registrar Finlay Scott; and Sarah Bedwell, head of screening. Also
heavily involved was a mysterious figure - known within the GMC as
'The Screener'.

Despite repeated requests for the identity of 'The Screener' to be
publicly revealed, the GMC have refused to disclose it. But their job
was to act on behalf of the president, Sir Graeme Catto, by
'screening' investigations into doctors BEFORE they began to determine
whether they should go ahead at all.

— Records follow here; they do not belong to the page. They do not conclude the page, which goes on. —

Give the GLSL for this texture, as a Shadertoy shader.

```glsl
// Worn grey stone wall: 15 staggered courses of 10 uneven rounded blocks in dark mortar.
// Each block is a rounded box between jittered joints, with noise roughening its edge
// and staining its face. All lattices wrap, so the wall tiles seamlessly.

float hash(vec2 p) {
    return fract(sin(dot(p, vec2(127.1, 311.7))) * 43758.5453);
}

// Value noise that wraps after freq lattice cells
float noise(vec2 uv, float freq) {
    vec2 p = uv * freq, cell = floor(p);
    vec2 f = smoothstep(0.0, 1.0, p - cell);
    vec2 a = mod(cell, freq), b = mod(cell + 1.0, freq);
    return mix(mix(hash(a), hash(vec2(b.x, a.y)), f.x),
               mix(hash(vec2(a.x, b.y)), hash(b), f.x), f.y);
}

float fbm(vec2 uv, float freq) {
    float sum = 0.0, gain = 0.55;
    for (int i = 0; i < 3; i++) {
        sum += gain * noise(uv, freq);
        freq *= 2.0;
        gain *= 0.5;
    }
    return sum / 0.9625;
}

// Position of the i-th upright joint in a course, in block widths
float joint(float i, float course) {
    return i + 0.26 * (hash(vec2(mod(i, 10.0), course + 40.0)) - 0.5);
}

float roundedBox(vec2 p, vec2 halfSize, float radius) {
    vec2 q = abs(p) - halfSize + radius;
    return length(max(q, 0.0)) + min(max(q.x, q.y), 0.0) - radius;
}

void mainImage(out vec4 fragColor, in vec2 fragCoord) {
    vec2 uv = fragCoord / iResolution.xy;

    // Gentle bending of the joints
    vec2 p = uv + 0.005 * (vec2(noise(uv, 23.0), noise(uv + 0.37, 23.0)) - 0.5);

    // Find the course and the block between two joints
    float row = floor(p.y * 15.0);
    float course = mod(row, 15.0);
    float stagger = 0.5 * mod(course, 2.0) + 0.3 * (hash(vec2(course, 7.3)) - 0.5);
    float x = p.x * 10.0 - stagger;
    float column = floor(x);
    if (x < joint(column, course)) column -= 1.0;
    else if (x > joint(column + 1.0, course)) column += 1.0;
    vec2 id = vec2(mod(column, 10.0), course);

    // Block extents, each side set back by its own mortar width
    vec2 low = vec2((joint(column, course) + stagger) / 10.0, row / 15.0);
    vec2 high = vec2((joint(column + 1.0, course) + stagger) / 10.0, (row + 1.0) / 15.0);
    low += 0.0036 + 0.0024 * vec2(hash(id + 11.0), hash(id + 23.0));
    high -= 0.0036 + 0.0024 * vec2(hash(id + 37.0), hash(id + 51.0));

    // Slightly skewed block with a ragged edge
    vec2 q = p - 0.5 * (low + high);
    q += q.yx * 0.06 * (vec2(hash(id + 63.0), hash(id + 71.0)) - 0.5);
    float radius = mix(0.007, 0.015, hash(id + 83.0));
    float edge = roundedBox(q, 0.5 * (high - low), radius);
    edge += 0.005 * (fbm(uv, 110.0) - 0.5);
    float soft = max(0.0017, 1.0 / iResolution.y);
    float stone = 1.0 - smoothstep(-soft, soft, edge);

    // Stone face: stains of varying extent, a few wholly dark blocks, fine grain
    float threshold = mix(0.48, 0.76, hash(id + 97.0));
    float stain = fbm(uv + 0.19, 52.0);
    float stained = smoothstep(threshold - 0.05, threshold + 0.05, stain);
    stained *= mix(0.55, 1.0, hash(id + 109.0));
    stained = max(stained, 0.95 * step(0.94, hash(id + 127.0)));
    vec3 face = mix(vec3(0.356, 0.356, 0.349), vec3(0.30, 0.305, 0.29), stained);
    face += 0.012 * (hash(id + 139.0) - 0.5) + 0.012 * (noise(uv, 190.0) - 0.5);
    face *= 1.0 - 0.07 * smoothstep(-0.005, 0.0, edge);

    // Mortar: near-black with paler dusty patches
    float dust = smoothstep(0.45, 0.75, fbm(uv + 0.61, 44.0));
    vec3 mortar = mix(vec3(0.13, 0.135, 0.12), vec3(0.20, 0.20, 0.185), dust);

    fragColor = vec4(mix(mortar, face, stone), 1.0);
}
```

A stunned Dr Pal read how her refusal to co-operate with the probe
into her original allegations was now being turned against her. One
memo from Mr Lynn, dated November 30 2000, read: '...She may be
suffering from mental illness...Her correspondence, particularly the
documents I have flagged, certainly demonstrate that Dr Pal is
extremely irrational...'There must be some concern about this doctor
having direct access to patients.' The memos, which went right to the
top of the GMC, showed how 'The Screener' tried to use his or her
power to smear Dr Pal. Another memo, from 'The Screener', read: '...I
may be able to make discreet confidential enquiries [about Dr Pal]
which I will do and then discuss...' A year later, in October 2001,
discussions over Dr Pal were STILL going on inside GMC headquarters. A
memo 'The Screener' wrote said: 'I do think that she could have a
health problem. She is certainly intemperate and possibly paranoid...'
And despite having no proof whatsoever that Dr Pal was suffering from
any mental health problems, the GMC kept the memos on file.
Following her Data Protection Act request, a furious Dr Pal demanded
the GMC delete the records but they refused. She then hired a top
barrister and took the watchdog to court - where she notched up
victory in the first legal skirmish.

Judge Charles Harris, QC, ruled the GMC had no grounds for dismissing
Dr Pal's claims before they reached court and told her she had every
right to take the matter to a full jury trial. He also awarded her
pounds 18,000 in costs and launched a withering attack on the conduct
of the GMC. Judge Harris said: 'It [the GMC] is like a totalitarian
regime: anybody who criticises it is said to be prima facie mentally
ill - what used to happen in Russia... 'Costs - at least the
defendants' costs - were clearly out of hand...some pounds 84,000. a sum which must, in my judgement, be difficult to justify.'

Dr Pal told the Mercury: 'There has been no complaint against me by
any patients and my GP verifies that I have not been mentally ill and
the judge agreed.'The entire point centres on whistleblowing.' If
whistleblowers are to be treated with such contempt, then there will
be no-one who will prevent the next Dr Harold Shipman. 'It is due to
the catastrophic failure of systems like the GMC and Department of
Health that Dr Shipman managed to kill so many people - it of course
starts with discrediting a whistleblower from the outset.'